Elsewhere in the book, PhD candidates Christopher Tso and Nanase Shirota discuss Japanese self-help literature which explores the need for men to become better listeners, as well as grooming rituals for Japanese businessmen which include eyebrow plucking and facials as well as hair removal, face slimming and aromatherapy – in direct contrast to the old guard of salarymen who have been described as ‘hairy-bodied, shitty old geezers’.

While body odour has always been a big issue in Japan, it was sometimes seen as a badge of honour for hard-working men. That is no longer the case: Konica have recently released an app that claims to be able to detect the exact type of body odour one might be suffering from, including the dreaded ‘old-age smell’ so terrifying to the modern Japanese businessman.

AKB48's male fans

AKB48 by NanChan

AKB48 by NanChan

In another study, Rosie-Dent Spargo looks at otaku, the nerdy male fans of the female pop-band AKB48 with over 100 members, infamous for their sexy school-girl styling, their widely broadcast rock-paper-scissor tournaments, and in-band ‘general elections’.

She shows that despite the recent ‘cool’ image of otaku, there are less lovable aspects to this phenomenon, including the sexualisation of young girls.

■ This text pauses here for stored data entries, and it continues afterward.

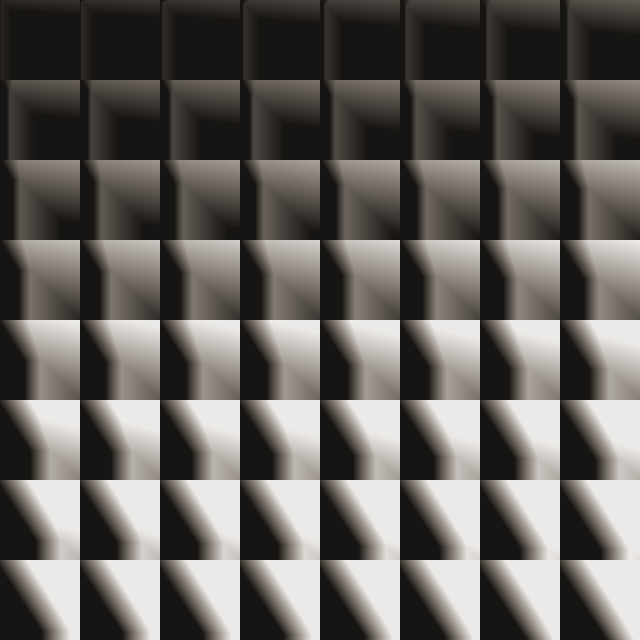
This pattern is drawn by a three.js fragment shader. Its source:

```glsl
varying vec2 vUv;

const float TILES = 8.0;              // repeats across and down
const float SHADE_MIN = 0.085;
const float SHADE_MAX = 0.92;
const float LIGHT_START = 0.20;       // top right brightness of the first tile
const float LIGHT_GAIN = 1.48;        // brightness gained by the last tile
const float FOLD_FALLOFF = 0.62;      // darkening toward the lower right corner
const float SHADOW_TOP = -0.12;       // dark edge at the tile top, per fold size
const float SHADOW_FOLD = 0.55;       // dark edge at the fold, per fold size
const vec3 WARM_TINT = vec3(0.018, -0.008, -0.036);

// Folded sheet: pos runs right and down, fold is the crease position
float foldedShade(vec2 pos, float progress) {
  float fold = max(progress, 0.01);

  // Planes meeting along the diagonal
  float sideGain = 0.04 + 0.2 * progress;
  float light = LIGHT_START + LIGHT_GAIN * progress
    - FOLD_FALLOFF * min(pos.x, pos.y) + sideGain * (pos.x - 1.0);

  // Shadow slants down to the fold, then drops straight
  float descent = min(pos.y / fold, 1.0);
  float darkEdge = fold * mix(SHADOW_TOP, SHADOW_FOLD, descent);
  float litEdge = mix(0.1 + 0.5 * fold, fold, descent);
  float lit = clamp((pos.x - darkEdge) / (litEdge - darkEdge), 0.0, 1.0);

  return clamp(light * lit, SHADE_MIN, SHADE_MAX);
}

vec3 shadeColor(float shade) {
  return vec3(shade) + WARM_TINT * 4.0 * shade * (1.0 - shade);
}

vec3 tileColor(vec2 uv) {
  vec2 grid = clamp(vec2(uv.x, 1.0 - uv.y), 0.0, 0.99999) * TILES;
  vec2 cell = floor(grid);
  // Tiles advance in reading order
  float progress = (cell.y * TILES + cell.x) / (TILES * TILES - 1.0);
  return shadeColor(foldedShade(fract(grid), progress));
}

void main() {
  // Four samples smooth the tile seams
  vec2 stepX = dFdx(vUv);
  vec2 stepY = dFdy(vUv);
  vec3 color = vec3(0.0);
  for (int i = 0; i < 2; i++) {
    for (int j = 0; j < 2; j++) {
      vec2 offset = vec2(float(i), float(j)) * 0.5 - 0.25;
      color += tileColor(vUv + stepX * offset.x + stepY * offset.y);
    }
  }
  gl_FragColor = vec4(color * 0.25, 1.0);
}
```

In doing so, AKB48’s management reinforces male fantasies by marketing an ‘exclusive’ fan-idol relationship, whereby fans are encouraged to support a particular idol from a broad catalogue of feminine types.

While fans can download the AKBaby App to see what their baby with their favourite idol would look like, girl band members themselves are contractually beholden to forego dating and keep up a semblance of availability. 

Meanwhile, Sakari Mesimäki explores in his ethnography how the culture of after-school and university clubs in Japan breeds masculinities, especially when meeting the rebellious spirit of hip-hop dance.

He finds that the young male student dancers represent ‘an aesthetic of coolness that stops short of advocating any substantial rebellion’ against the traditional social and gender values.

Dr Angelika Koch who edited the book alongside Steger said: “The articles we have assembled in this book provide us with an insight into the array of forces that Japanese men must contend with and negotiate today when asserting their masculinities.

"It is clear on the one hand that national agendas continue to promote certain gender roles for men and women and seek to tie masculinities to the needs of the nation.

“But women are also complicit in existing hierarchies. From the teenage girls in AKB48 who expose themselves to the male gaze and the hip-hop dancing students who cheer the performance of men and vote them into leading positions to the women who criticise their husbands for encroaching on their domain of expertise in child-raising, women also wield power as judges of what constitutes ‘successful’ masculinity.

“Our contribution to this important debate reveal that in many ways, Japanese society still adheres to the more traditional ideas of how men (and women) should act. Behind the contemporary veneer of ‘new’ and ‘cool’ it seems that some old habits die hard.”

Both Cool Japanese Men and its predecessor Manga Girl Seeks Herbivore Boy. Studying Japanese Gender at Cambridge (2013) have been published by LIT and are available now.